Befitting the crazy world of sports and golf in particular this year, the 2020 Masters has played out in a way that no one expected. Mother Nature, in the form of rain, delayed the opening round and effectively created a situation in which the cut won’t be known until Saturday morning when all the golfers have finished playing 36 holes.
The projected cut was expected to be even par – in other years it has been about two-over-par – because of a series of things. Augusta National isn’t baring its teeth as in past years when the tournament is played in April and the course and the greens are largely unforgiving. Because of the rain, balls have generally landed in place without much rolling. Essentially that means the players could “stick” their shots without losing them because the balls picked up speed.
Fifty-year-old Phil Mickelson (Callaway Chrome Soft X), who began playing the Champions Tour this year, is turning back the clock. The three-time Masters winner is five-under-par through the first 36 holes and that’s rather impressive.
Tiger Woods (Bridgestone Tour B XS) is at four-under-par with eight holes still remaining in his second round. Barring the unexpected, Tiger will make the cut to at least have a chance to defend his memorable and emotional victory last year. Will he win it again? It will be really hard because the top players going into the tournament are hovering at the top.
Even 63-year-old Bernhard Langer (Titleist Pro V1), winner of the Masters in 1985 and 1993, has made it through at three-under-par.
Bryson DeChambeau (Bridgestone Tour B X) enters Saturday one-over-par with six holes to play. Imagine if he didn’t make the cut? Aside from being a major embarrassment, it will prove that being able to drive the ball 350-plus yards doesn’t mean anything if it isn’t straight and luck isn’t on your side. DeChambeau played poorly in the opening round, but still scraped together a two-under-par score. He felt he could improve upon that on Friday, but was largely struggling and scuffling.
I believe Bryson is the most negatively-impacted player in the tournament because his whole routine – eating, practicing, filling up with protein shakes and energy snacks – has been thrown out of kilter because of the rain delay. Mentally he is struggling with confidence. Look, DeChambeau has changed the game with his power and theories on diet and exercise, but it all comes down to shots. When Champion Tour players such as Langer and Mickelson have survived the cut and 47-year-old Lee Westwood (Titleist Pro V1x), playing in his 19th Masters, has a two-under-par score after 13 holes, it tells you that Augusta National this year isn’t about long bombs off the tee. It’s limiting mistakes.
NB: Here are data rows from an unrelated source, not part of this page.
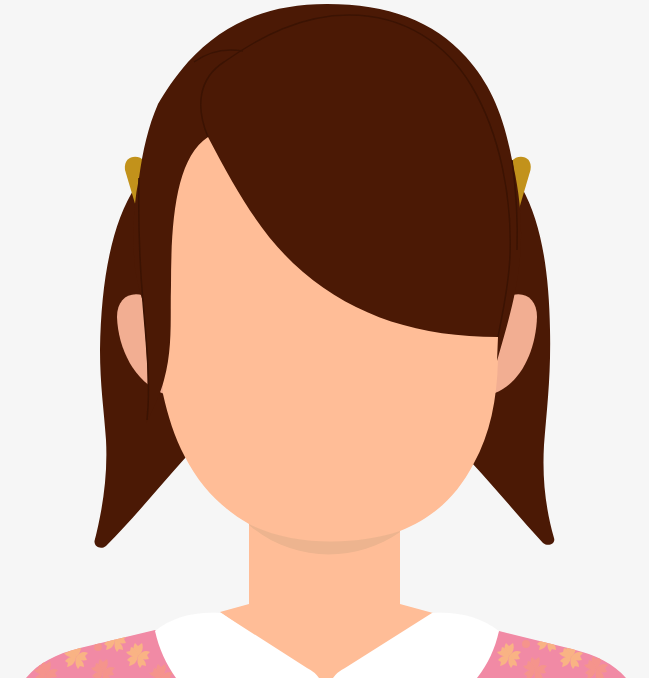
<!DOCTYPE html>
<html lang="en">
<head>
<meta charset="utf-8">
<title>Avatar of a woman with brown hair</title>
<style>
:root {
  --backdrop: #f6f6f6;
  --hair: #4b1905;
  --hair-line: #3b1303;
  --skin: #ffbd97;
  --ear: #f2ae92;
  --chin-shade: #edb48f;
  --clip: #c2921b;
  --dress: #f18aa5;
  --flower: #f9b384;
  --flower-soft: #f5948c;
  --collar: #ffffff;
}
html, body { margin: 0; background: var(--backdrop); overflow: hidden; }
svg { display: block; width: 649px; height: 678px; }
.hair { fill: var(--hair); }
.strand { fill: none; stroke: var(--hair-line); stroke-width: 1.5; }
.skin { fill: var(--skin); }
.ear { fill: var(--ear); }
.chin-shade { fill: var(--chin-shade); }
.clip { fill: var(--clip); }
.dress { fill: var(--dress); }
.flower { fill: var(--flower); }
.flower-soft { fill: var(--flower-soft); }
.collar { fill: var(--collar); }
</style>
</head>
<body>
<svg viewBox="0 0 649 678" role="img" aria-label="Faceless avatar of a woman with brown hair, gold hair clips and a pink floral dress">
  <defs>
    <g id="blossom">
      <path d="M0 0C-4 -3 -6 -8 -3 -13L0 -10L4 -13C6 -8 4 -3 0 0Z"/>
      <path d="M0 0C4 -5 8 -6 12 -4L9 -1L11 3C6 4 2 3 0 0Z"/>
      <path d="M0 0C5 2 8 5 8 10L4 9L2 12C-1 8 -1 4 0 0Z"/>
      <path d="M0 0C-1 6 -4 9 -9 10L-8 6L-11 4C-8 0 -4 -1 0 0Z"/>
      <path d="M0 0C-5 1 -9 0 -12 -4L-8 -5L-7 -9C-3 -8 0 -4 0 0Z"/>
    </g>
    <clipPath id="dress-area">
      <path d="M26 678C38 663 56 654 80 648L155 630L240 678ZM626 678C614 664 596 655 572 649L499 631L410 678Z"/>
    </clipPath>
  </defs>

  <g id="back-hair" class="hair">
    <path d="M136 186C112 222 101 280 100 350C100 385 104 410 106 440C108 477 102 512 94.500 541C94 547 101 550 106 546C134 518 159 487 186 457L230 300Z"/>
    <path d="M522 188C541 222 549 270 550 330C551 375 547 408 544 445C542 480 546 510 554 538C556 544 548 547 543 543C519 517 496 489 472 463L430 300Z"/>
  </g>

  <g id="dress">
    <path class="dress" d="M26 678C38 663 56 654 80 648L155 630L240 678ZM626 678C614 664 596 655 572 649L499 631L410 678Z"/>
    <g clip-path="url(#dress-area)">
      <g class="flower">
        <use href="#blossom" x="76" y="657"/>
        <use href="#blossom" x="138" y="656"/>
        <use href="#blossom" x="115" y="640"/>
        <use href="#blossom" x="509" y="656"/>
        <use href="#blossom" x="571" y="657"/>
        <use href="#blossom" x="548" y="640"/>
      </g>
      <g class="flower-soft">
        <use href="#blossom" x="103" y="672"/>
        <use href="#blossom" x="46" y="674"/>
        <use href="#blossom" x="161" y="677"/>
        <use href="#blossom" x="535" y="670"/>
        <use href="#blossom" x="596" y="669"/>
        <circle cx="98" cy="647" r="4"/>
        <circle cx="526" cy="644" r="4"/>
      </g>
    </g>
  </g>

  <path id="neck" class="skin" d="M249 500H400V604L433 613L338 678H314L220 612L249 604Z"/>
  <g id="collar" class="collar">
    <path d="M155 631C172 617 195 611 221 613L307 668Q315 672 319 678H176C166 664 159 649 155 631Z"/>
    <path d="M499 631C481 617 458 611 432 613L345 668Q337 672 333 678H477C488 664 495 649 499 631Z"/>
  </g>
  <path id="chin-shadow" class="chin-shade" d="M249 515V525C293 563 356 563 400 532V515Z"/>

  <g id="ears" class="ear">
    <path d="M150 298C132 289 117 297 117 317C118 348 134 382 164 394L180 340Z"/>
    <path d="M505 298C522 289 537 297 537 317C536 350 521 383 495 393L480 340Z"/>
  </g>

  <path id="face" class="skin" d="M160 130H498V360C497 400 490 434 474 463C456 498 432 518 400 531C355 546 292 546 249 524C221 508 200 486 185 457C174 436 168 416 163 394Z"/>

  <g id="hair-clips" class="clip">
    <path d="M136 207L125 170C123 155 139 154 144 161L148 200Z"/>
    <path d="M519 209L530.500 170C533 155 517 154 512 161L508 190Z"/>
  </g>

  <g id="front-hair">
    <path class="hair" d="M208 137C238 194 263 238 303 272C356 317 420 337 498 337L497 361C507 325 522 280 521 232C521 205 517 181 512 160C503 113 490 84 466 57C434 21 388 4 327 4C265 4 222 25 188 62C174 78 165 92 158 104C148 127 143 150 139 178C133 206 132 238 135 268C137 283 140 292 143 302C146 340 150 385 146 424C154 407 160 395 164 380C173 348 170 316 171 285C171 220 176 158 208 137Z"/>
    <g class="strand">
      <path d="M208 137C195 106 199 78 224 62C261 36 302 15 349 15C405 15 446 44 471 85C501 135 512 200 510 255C509 285 503 310 498 337"/>
      <path d="M194 62C209 51 225 48 243 51"/>
      <path d="M139 178C138 226 140 268 143 302C146 340 151 382 147 420"/>
      <path d="M512 160C516 190 518 221 517 250"/>
    </g>
  </g>
</svg>
</body>
</html>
World number one Dustin Johnson (TaylorMade TP5x), who entered the tournament as one of the favorites, is in a four-way tie for first at nine-under-par. Included in that group is Justin Thomas (Titleist Pro V1x), ranked third in the world. Mexico’s Abraham Ancer (Titleist Pro V1x) and South Africa’s Cameron Smith (Titleist Pro V1x) round out the group.
World number two Jon Rahm (TaylorMade TP5) is one shot back at eight-under-par with six holes to play in his second round. I picked Rahm to win the tournament in my blog earlier this week.
Rory McIlroy (TaylorMade TP5x) carded a six-under-par in his second round to enter the weekend at three-under-par. At various stages in the first two rounds, he looked hopelessly frustrated, but he started to put it together on the back nine. Sentimentally, there are many people who will be cheering for him to win. The Masters is the only major he hasn’t won. And given the fact he became a father this year for the first time, winning the tournament would be extra special. It would also create an ending for the ages.
The Masters, being played for the first time and possibly only time in November and without any crowds, has transpired into exactly what everyone had hoped for – something totally different. It has had plenty of excitement.
There are still many holes to be played and if the course dries up, the conditions will be much more difficult. This year’s Masters could turn into one of the most interesting of all.